As part of Historic Garden Week, the Carr’s Hill garden will be open 11 a.m.-3 p.m. and the house will be open 1-3 p.m. Monday.
S curve wall featuring many flowers in their spring bloom decorating the top of the wall
Six of the 10 Pavilion Gardens are divided in half by serpentine walls, with the upper portion called the “Pavilion Garden” and the lower area the “Hotel Garden,” according to gardener John Sauer.
A path through a pavilion garden
Sauer said Thomas Jefferson “intended the residents of the pavilions to design and maintain their own gardens.”
A pink flower bush in bloom in a pavilion garden
While professors continue to live in the pavilions, the gardens are open to students and the public.
A path that diverges into two options with white flowers to the left
The Pavilion Gardens incorporate shade trees, flowering shrubs and hedges, lawns, benches, gates and the serpentine walls.
A nice shaded portion of the path with white flowers in bloom on the left and pink flowers in bloom on the right
In Pavilion Garden IV, Sauer said the “azaleas are in full glory.”
Pavilion building featuring famous landscape architect Alden Hopkins
The Garden Club of Virginia commissioned landscape architect Alden Hopkins in the mid-20th century to restore the Pavilion Gardens in the Colonial Revival style.
Japanese garden trees from the Darden school
The Japanese Garden is part of the LaCross Botanical Garden at the Darden School of Business.
New Arboretum and Botanical garden at Darden
The Arboretum and LaCross Botanical Gardens at the Darden School of Business are new additions to Grounds.
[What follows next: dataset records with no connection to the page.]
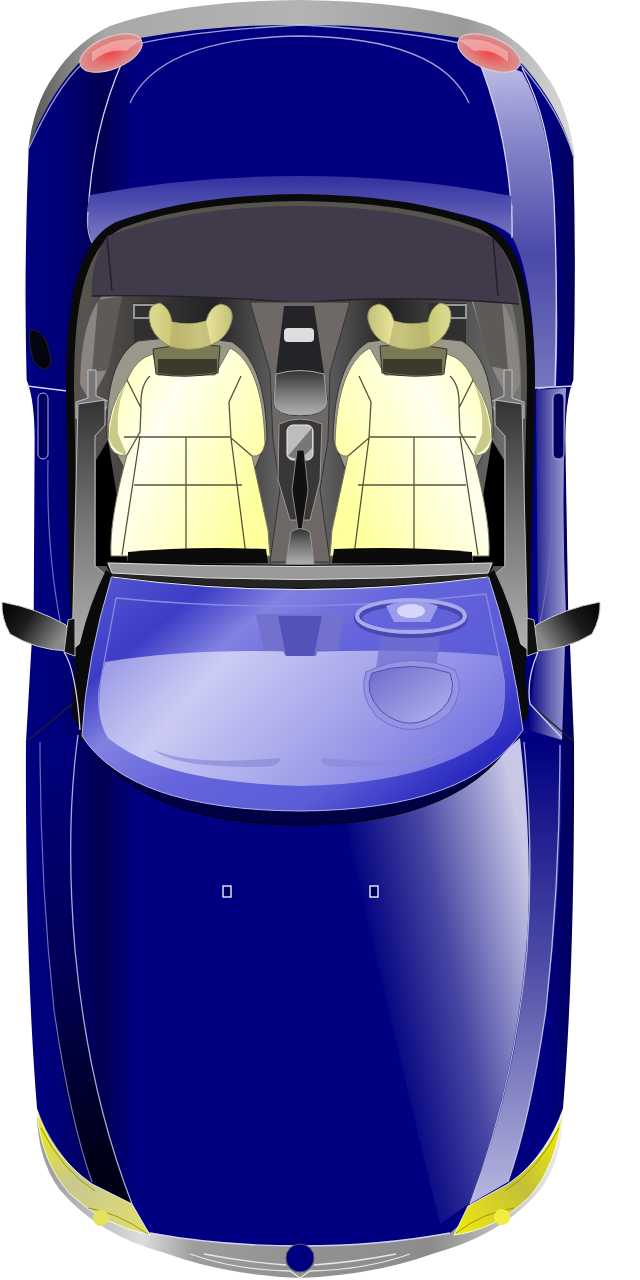
<!DOCTYPE html>
<html lang="en">
<head>
<meta charset="utf-8">
<title>Blue convertible, top view</title>
<style>
:root{--navy:#000080;--deep:#00004a;--chrome:#a2a2a2;--deck:#403a4a;--cream:#ffffb8;--line:#d4d4ee;--ink:#000;--yellow:#e6e000}
html,body{margin:0;height:100%;overflow:hidden;background:#fff}
svg{display:block;width:640px;height:1280px}
.seam{fill:none;stroke:var(--line);stroke-width:1.3}
.faint{fill:none;stroke:#6c6cba;stroke-width:1.2}
.dark{fill:none;stroke:#20202a;stroke-width:1.4}
.stitch{fill:none;stroke:#55553c;stroke-width:1.3}
.glassline{fill:none;stroke:#8a8ae0;stroke-width:1.3}
</style>
</head>
<body>
<svg viewBox="0 0 640 1280" role="img" aria-label="Blue open-top sports car seen from above">
<defs>
<linearGradient id="chrome" x1="0" x2="1"><stop offset="0" stop-color="#555"/><stop offset=".14" stop-color="#a8a8a8"/><stop offset=".5" stop-color="#b4b4b4"/><stop offset=".8" stop-color="#9a9a9a"/><stop offset="1" stop-color="#ddd"/></linearGradient>
<linearGradient id="bumper" x1="0" x2="1"><stop offset="0" stop-color="#999"/><stop offset=".2" stop-color="#ddd"/><stop offset=".3" stop-color="#9c9c9c"/><stop offset=".5" stop-color="#929292"/><stop offset=".75" stop-color="#8c8c8c"/><stop offset="1" stop-color="#eee"/></linearGradient>
<linearGradient id="flank" x1="0" x2="1"><stop offset="0" stop-color="#000080"/><stop offset=".06" stop-color="#00007a"/><stop offset=".14" stop-color="#000052"/><stop offset=".2" stop-color="#000080"/><stop offset=".95" stop-color="#000080"/><stop offset="1" stop-color="#000058"/></linearGradient>
<linearGradient id="sheen" x1="0" y1="0" x2="0" y2="1"><stop offset="0" stop-color="#c4c4ea"/><stop offset=".25" stop-color="#8888cc"/><stop offset=".6" stop-color="#4a4aa8"/><stop offset="1" stop-color="#7676c0"/></linearGradient>
<linearGradient id="rightBand" x1="0" x2="1"><stop offset="0" stop-color="#000080"/><stop offset=".55" stop-color="#5c5cae"/><stop offset="1" stop-color="#9c9cd2"/></linearGradient>
<linearGradient id="hoodLight" gradientUnits="userSpaceOnUse" x1="375" y1="985" x2="545" y2="950"><stop offset="0" stop-color="#000080"/><stop offset=".45" stop-color="#4646a2"/><stop offset="1" stop-color="#c8c8e6"/></linearGradient>
<linearGradient id="fenderLight" x1="0" y1="0" x2="0" y2="1"><stop offset="0" stop-color="#000080"/><stop offset=".5" stop-color="#5050a8"/><stop offset="1" stop-color="#b8b8e0"/></linearGradient>
<linearGradient id="hoodShade" x1="0" y1="0" x2="0" y2="1"><stop offset="0" stop-color="#000080"/><stop offset=".5" stop-color="#000050"/><stop offset="1" stop-color="#000"/></linearGradient>
<linearGradient id="tailBand" x1="0" y1="0" x2="0" y2="1"><stop offset="0" stop-color="#3030a0"/><stop offset="1" stop-color="#7c7cc4"/></linearGradient>
<linearGradient id="metal" x1="0" y1="0" x2="0" y2="1"><stop offset="0" stop-color="#333"/><stop offset=".5" stop-color="#777"/><stop offset="1" stop-color="#b0b0b0"/></linearGradient>
<linearGradient id="tub" x1="0" x2="1"><stop offset="0" stop-color="#5a5654"/><stop offset=".3" stop-color="#222"/><stop offset=".5" stop-color="#777"/><stop offset=".7" stop-color="#222"/><stop offset="1" stop-color="#777"/></linearGradient>
<linearGradient id="mirrorFill" x1="0" x2="1" y2=".5"><stop offset="0" stop-color="#000"/><stop offset=".45" stop-color="#1c1c1c"/><stop offset="1" stop-color="#8a8a8a"/></linearGradient>
<linearGradient id="seatFill" x1="0" x2="1" y2=".6"><stop offset="0" stop-color="#ffffb0"/><stop offset=".4" stop-color="#fffff0"/><stop offset="1" stop-color="#ffff9e"/></linearGradient>
<linearGradient id="headFill" x1="0" x2="1"><stop offset="0" stop-color="#dcdc98"/><stop offset=".35" stop-color="#c8c468"/><stop offset=".6" stop-color="#f2f0a4"/><stop offset="1" stop-color="#c4c078"/></linearGradient>
<linearGradient id="glass" x1="0" y1="0" x2="1" y2=".65"><stop offset="0" stop-color="#5a5ad6"/><stop offset=".22" stop-color="#3c3cc6"/><stop offset=".36" stop-color="#8282e2"/><stop offset=".55" stop-color="#6464dc"/><stop offset=".8" stop-color="#5c5cd8"/><stop offset="1" stop-color="#2a2ac0"/></linearGradient>
<linearGradient id="dash" x1="0" y1=".2" x2="1" y2=".5"><stop offset="0" stop-color="#a6a6ea"/><stop offset=".25" stop-color="#d2d2f6"/><stop offset=".55" stop-color="#b2b2ee"/><stop offset="1" stop-color="#7c7ce4"/></linearGradient>
<linearGradient id="wheelHub" x1="0" y1="0" x2="1" y2="1"><stop offset="0" stop-color="#6c6ccc"/><stop offset="1" stop-color="#b4b4f0"/></linearGradient>
<radialGradient id="tailLamp"><stop offset="0" stop-color="#f04848"/><stop offset="1" stop-color="#d89494"/></radialGradient>
<linearGradient id="lampL" x1="0" y1="0" x2="1" y2="1"><stop offset="0" stop-color="#f2ee00"/><stop offset=".45" stop-color="#c8c890"/><stop offset="1" stop-color="#e2e06c"/></linearGradient>
<linearGradient id="lampR" x1="1" y1="0" x2="0" y2="1"><stop offset="0" stop-color="#f4f000"/><stop offset=".5" stop-color="#c4c038"/><stop offset="1" stop-color="#f0ec10"/></linearGradient>

<g id="seat">
  <path fill="#303030" d="M134 303H172V345H134Z"/>
  <path fill="none" stroke="#999" stroke-width="2" d="M160 305H134V318H152"/>
  <path fill="#99988a" stroke="#333" d="M107 436C106 390 114 355 138 341Q188 334 232 342C258 358 266 395 267 440L250 480L125 470Z"/>
  <path fill="url(#seatFill)" stroke="#77765c" d="M127 380Q136 358 153 354L158 375H215L230 348C254 360 264 398 265 444Q262 458 252 456L268 530L270 556H111Q109 520 127 455Q112 458 108 440Q107 408 127 380Z"/>
  <path fill="#c9c989" d="M127 382Q112 402 109 438Q113 452 127 455L118 434Q116 404 127 382Z"/>
  <path fill="#7b7856" stroke="#333" d="M153 349Q186 343 220 346L218 373Q186 379 156 374Z"/>
  <path fill="#3c3a2c" d="M158 359H217V372Q186 378 158 373Z"/>
  <path fill="url(#headFill)" stroke="#8d8a56" d="M149 318Q148 304 160 303Q170 308 172 322Q190 326 206 321Q210 306 221 304Q234 306 232 320Q228 338 211 345Q189 353 169 346Q151 336 149 318Z"/>
  <path fill="#b8b270" opacity=".7" d="M172 322Q190 326 206 321L211 345Q189 353 169 346Z"/>
  <path class="stitch" d="M127 380L141 408 140 432 127 455M241 376L229 402 231 438 252 456M124 437H231M186 437V555M134 485H242M140 436L122 555M231 438L246 555M141 408Q140 385 150 376"/>
  <path fill="#0b0b0b" d="M128 552Q190 546 266 549L268 563H128Z"/>
</g>
<g id="mirror">
  <path fill="url(#mirrorFill)" stroke="#ccc" d="M2 602Q36 608 66 625Q72 636 68 651Q36 650 10 634Q1 618 2 602Z"/>
  <path fill="#111" stroke="#bbb" d="M68 620L75 618V656L64 652Z"/>
</g>
<g id="tailUnit">
  <ellipse cx="111" cy="53" rx="33" ry="16" transform="rotate(-22 111 53)" fill="url(#tailLamp)" stroke="#eecaca"/>
  <path fill="#f6baba" opacity=".65" d="M92 52Q112 36 141 40L126 51Q106 48 92 62Z"/>
</g>
<path id="sidePillar" d="M78 404L105 400V425L95 436V566L105 574L84 640L72 650Z"/>
</defs>

<g id="bumpers">
  <path fill="url(#chrome)" d="M28 152Q33 104 55 74Q76 42 110 26Q180 1 300 0Q420 1 490 26Q524 42 545 74Q568 104 575 158L540 120L300 40L60 120Z"/>
  <path fill="url(#bumper)" d="M37 1106Q36 1158 60 1190Q98 1235 165 1253Q225 1275 300 1278Q375 1275 435 1253Q502 1235 540 1190Q564 1158 563 1106L450 1200H150Z"/>
</g>

<g id="body">
  <path fill="url(#flank)" d="M28 150C38 120 56 88 78 64Q100 46 140 38Q220 24 300 25Q380 24 460 38Q500 46 522 64C544 88 565 122 574 158Q577 270 574 380Q566 400 566 440L569 620L574 742Q575 960 563 1108Q548 1152 510 1184Q475 1212 450 1233Q380 1246 300 1246Q220 1246 150 1233Q125 1212 90 1184Q52 1152 37 1108Q25 960 26 742L33 620L34 440Q34 400 26 380Q23 270 28 150Z"/>
  <path fill="url(#rightBand)" d="M512 120Q540 150 552 200Q560 290 556 386L538 390Q538 250 510 232Z"/>
  <path fill="url(#rightBand)" d="M536 390L566 388Q561 500 566 615L562 740L528 730L538 640Z"/>
  <path fill="url(#sheen)" d="M476 54L522 72Q548 118 554 200Q558 290 555 386L535 388Q535 280 512 236Q512 140 476 54Z"/>
  <path class="seam" d="M476 54Q512 140 512 238M522 68Q550 120 554 200Q558 290 555 386M123 60Q92 130 88 215"/>
  <path class="seam" d="M28 150Q56 88 82 64Q130 34 300 25Q470 34 520 64Q560 110 574 158M130 103Q160 38 300 36Q440 38 469 103" opacity=".75"/>
  <path fill="none" stroke="#fff" stroke-width="1.3" d="M574 158Q577 270 574 380Q566 400 566 440L569 620M28 150Q23 270 26 380Q34 400 34 440L33 620"/>
  <path fill="#050510" stroke="#222" d="M30 330Q47 328 51 362Q46 376 34 362Q28 346 30 330Z"/>
  <path class="seam" d="M27 386L75 392M535 388L573 386"/>
  <g fill="#000060" stroke="#b4b4dc"><rect x="38" y="393" width="10" height="66" rx="5"/><rect x="553" y="393" width="11" height="66" rx="5"/></g>
  <path class="faint" d="M48 460Q46 560 64 640M552 460Q556 560 536 640"/>
  <path class="dark" d="M26 742L72 704M574 742L530 704"/>
</g>

<g id="tail-lamps"><use href="#tailUnit"/><use href="#tailUnit" transform="matrix(-1 0 0 1 600 0)"/></g>

<g id="rear-deck">
  <path fill="url(#tailBand)" d="M90 195Q190 176 300 176Q410 176 511 196L512 236Q480 205 300 196Q130 204 92 243Q84 214 90 195Z"/>
  <path class="seam" d="M88 212Q86 230 92 243M512 205V236" opacity=".8"/>
</g>

<g id="cockpit">
  <path fill="#0a0a0a" d="M66 392C66 290 80 240 116 222Q190 195 300 194Q410 195 484 222C520 240 535 290 535 392L530 600L520 740H80L70 600Z"/>
  <path fill="#55554e" d="M74 388C74 292 88 246 122 228Q190 202 300 201Q410 202 478 228C514 246 527 292 527 388L522 600H78Z"/>
  <path fill="url(#tub)" d="M80 380C82 310 90 280 108 260H492Q518 290 521 380L520 566H82Z"/>
  <path fill="#8b8582" d="M80 384Q82 306 110 290L122 296L106 372L90 402ZM520 384Q518 306 490 290L470 296L494 372L510 402Z"/>
  <path fill="#5e5a58" d="M98 300L122 296L108 370L92 372ZM502 300L472 296L490 366L508 370Z"/>
  <path fill="var(--deck)" d="M107 236Q190 206 300 206Q410 206 493 238Q515 262 519 304Q400 294 300 303Q190 294 92 296Q90 262 107 236Z"/>
  <path class="dark" d="M107 236L112 291M493 238L498 296M92 296Q190 294 300 303Q400 294 519 304"/>
  <path fill="#000" d="M108 440L96 460V566H128ZM492 440L504 460V566H472Z"/>
  <g fill="#777" stroke="#c2c2c2"><path d="M88 370H96V396L110 402 96 425 76 418V402L88 398Z"/><path d="M512 370H504V396L490 402 504 425 524 418V402L512 398Z"/></g>
  <g fill="url(#metal)" stroke="#bbb"><use href="#sidePillar"/><use href="#sidePillar" transform="matrix(-1 0 0 1 600 0)"/></g>
</g>

<g id="console">
  <path fill="#6e6866" stroke="#333" d="M250 302H350L330 372L328 440L320 490L330 562H270L280 490L273 440L270 372Z"/>
  <path fill="#242428" d="M284 306H314L328 400Q326 416 300 416Q274 416 273 400Z"/>
  <rect x="284" y="328" width="30" height="14" rx="4" fill="#ddd"/>
  <path fill="url(#metal)" stroke="#aaa" d="M276 374Q300 367 324 374L327 402Q325 415 300 415Q275 415 274 402Z"/>
  <path fill="#3a3836" stroke="#999" d="M279 424Q300 414 322 424L320 480L310 520H290L278 480Z"/>
  <rect x="287" y="425" width="26" height="35" rx="6" fill="#bdbdbd" stroke="#eee"/>
  <path fill="#777" d="M288 456L312 428V448L300 460Z"/>
  <path fill="#111" stroke="#888" d="M297 450H304L308 490 302 530H298L292 490Z"/>
  <path fill="url(#metal)" stroke="#999" d="M291 532Q300 525 310 532L314 564H286Z"/>
</g>

<g id="seats"><use href="#seat"/><use href="#seat" transform="matrix(-1 0 0 1 600 0)"/></g>

<g id="hood">
  <path fill="url(#hoodLight)" d="M345 820Q450 800 520 738Q534 860 526 950Q515 1080 470 1203L440 1224Q390 1020 345 820Z"/>
  <path fill="url(#fenderLight)" d="M562 745Q562 880 546 1010Q530 1120 508 1182L470 1204Q518 1080 527 950Q533 850 524 742Z"/>
  <path fill="url(#hoodShade)" d="M78 735Q62 830 75 950Q88 1090 132 1204L92 1182Q58 1100 46 930L42 740Z" opacity=".85"/>
  <path class="seam" d="M524 742Q534 850 527 950Q515 1085 470 1204M560 745Q560 880 546 1010Q530 1120 508 1182M78 735Q65 830 75 950Q88 1090 132 1204" opacity=".8"/>
  <path class="faint" d="M40 742Q40 880 54 1010Q70 1120 92 1182"/>
  <g fill="#00005c" stroke="#fff" stroke-width="1.3"><rect x="223" y="886" width="8" height="11"/><rect x="370" y="886" width="8" height="11"/></g>
</g>

<g id="windscreen">
  <path fill="#000044" stroke="#000" d="M80 728Q130 824 300 825Q470 824 520 728Z"/>
  <path fill="#0a0a0a" d="M106 570Q72 640 72 715L82 732L116 578ZM494 570Q528 640 528 715L518 732L484 578Z"/>
  <path fill="url(#glass)" stroke="#b4b4ee" d="M112 575Q300 602 488 575Q512 645 523 730Q470 810 300 811Q130 810 82 736Q86 660 112 575Z"/>
  <path class="glassline" d="M116 598Q300 616 486 594L504 680Q506 720 494 732M116 598L99 690Q96 720 112 736"/>
  <path fill="url(#dash)" opacity=".92" d="M105 662Q190 648 300 652Q420 648 500 656Q512 700 494 735Q430 784 300 786Q160 782 108 738Q92 715 105 662Z"/>
  <path fill="#7272ce" d="M256 614H344L338 650H318L316 656H286L282 650H264Z"/>
  <path fill="#4c4cb4" d="M278 616H322L314 656H286Z" opacity=".8"/>
  <path fill="#8a8ad8" d="M154 750Q190 766 280 758Q282 766 262 767Q176 768 154 750ZM446 750Q410 766 322 758Q318 766 338 767Q424 768 446 750Z" opacity=".7"/>
  <g id="steering">
    <path fill="#7070d2" d="M382 628H442L436 668H376Z" opacity=".7"/>
    <ellipse cx="411" cy="618" rx="53" ry="16" fill="none" stroke="#4848b0" stroke-width="8"/>
    <ellipse cx="411" cy="616" rx="54" ry="16" fill="none" stroke="#a8a8ee" stroke-width="4"/>
    <path fill="#9c9cec" d="M386 606Q411 596 438 606L430 622H394Z"/>
    <ellipse cx="411" cy="611" rx="14" ry="7" fill="#d6d6fa"/>
    <path fill="#9494e2" stroke="#7272cc" d="M366 672Q411 650 455 670Q466 690 449 714Q411 744 376 716Q358 694 366 672Z"/>
    <path fill="url(#wheelHub)" stroke="#5050b4" d="M372 673Q411 660 450 673Q458 694 441 710Q411 736 381 711Q363 692 372 673Z"/>
  </g>
  <path fill="#242424" stroke="#000" d="M105 561Q300 570 495 561L488 577Q300 600 112 577Z"/>
  <path fill="#999" stroke="#ddd" d="M108 563Q300 570 492 563L488 573Q300 586 112 573Z"/>
  <path fill="none" stroke="#eee" d="M112 577Q300 602 488 577"/>
</g>

<g id="mirrors">
  <use href="#mirror"/><use href="#mirror" transform="matrix(-1 0 0 1 602 0)"/>
  <path class="seam" d="M64 652Q76 670 80 730M538 652Q526 680 530 704L562 738"/>
</g>

<g id="headlamps">
  <path fill="url(#lampL)" stroke="#fff" stroke-width=".8" d="M37 1110Q50 1154 92 1184L132 1204L150 1235Q104 1226 70 1194Q40 1160 37 1110Z"/>
  <path fill="url(#lampR)" stroke="#fff" stroke-width=".8" d="M563 1112Q550 1154 508 1184L468 1206L454 1235Q496 1230 530 1196Q556 1166 563 1112Z"/>
  <path fill="none" stroke="#9c9800" d="M41 1128Q62 1170 95 1191M559 1128Q538 1170 505 1191M88 1208Q116 1212 148 1234M514 1208Q484 1212 456 1233"/>
  <circle cx="101" cy="1218" r="8" fill="#e4e25a"/><circle cx="502" cy="1217" r="8" fill="#f2ee40"/>
</g>

<g id="nose">
  <path class="seam" d="M150 1233Q220 1246 300 1246Q380 1246 450 1233"/>
  <path fill="none" stroke="#e8e8e8" stroke-width="1.3" d="M190 1254Q235 1270 290 1271L300 1278L310 1271Q365 1270 410 1254M204 1254Q245 1262 286 1265M396 1254Q355 1262 314 1265"/>
  <circle cx="300" cy="1258" r="14" fill="var(--navy)" stroke="#555"/>
</g>
</svg>
</body>
</html>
Media Contact

Traci Hale

Senior Editor University Communications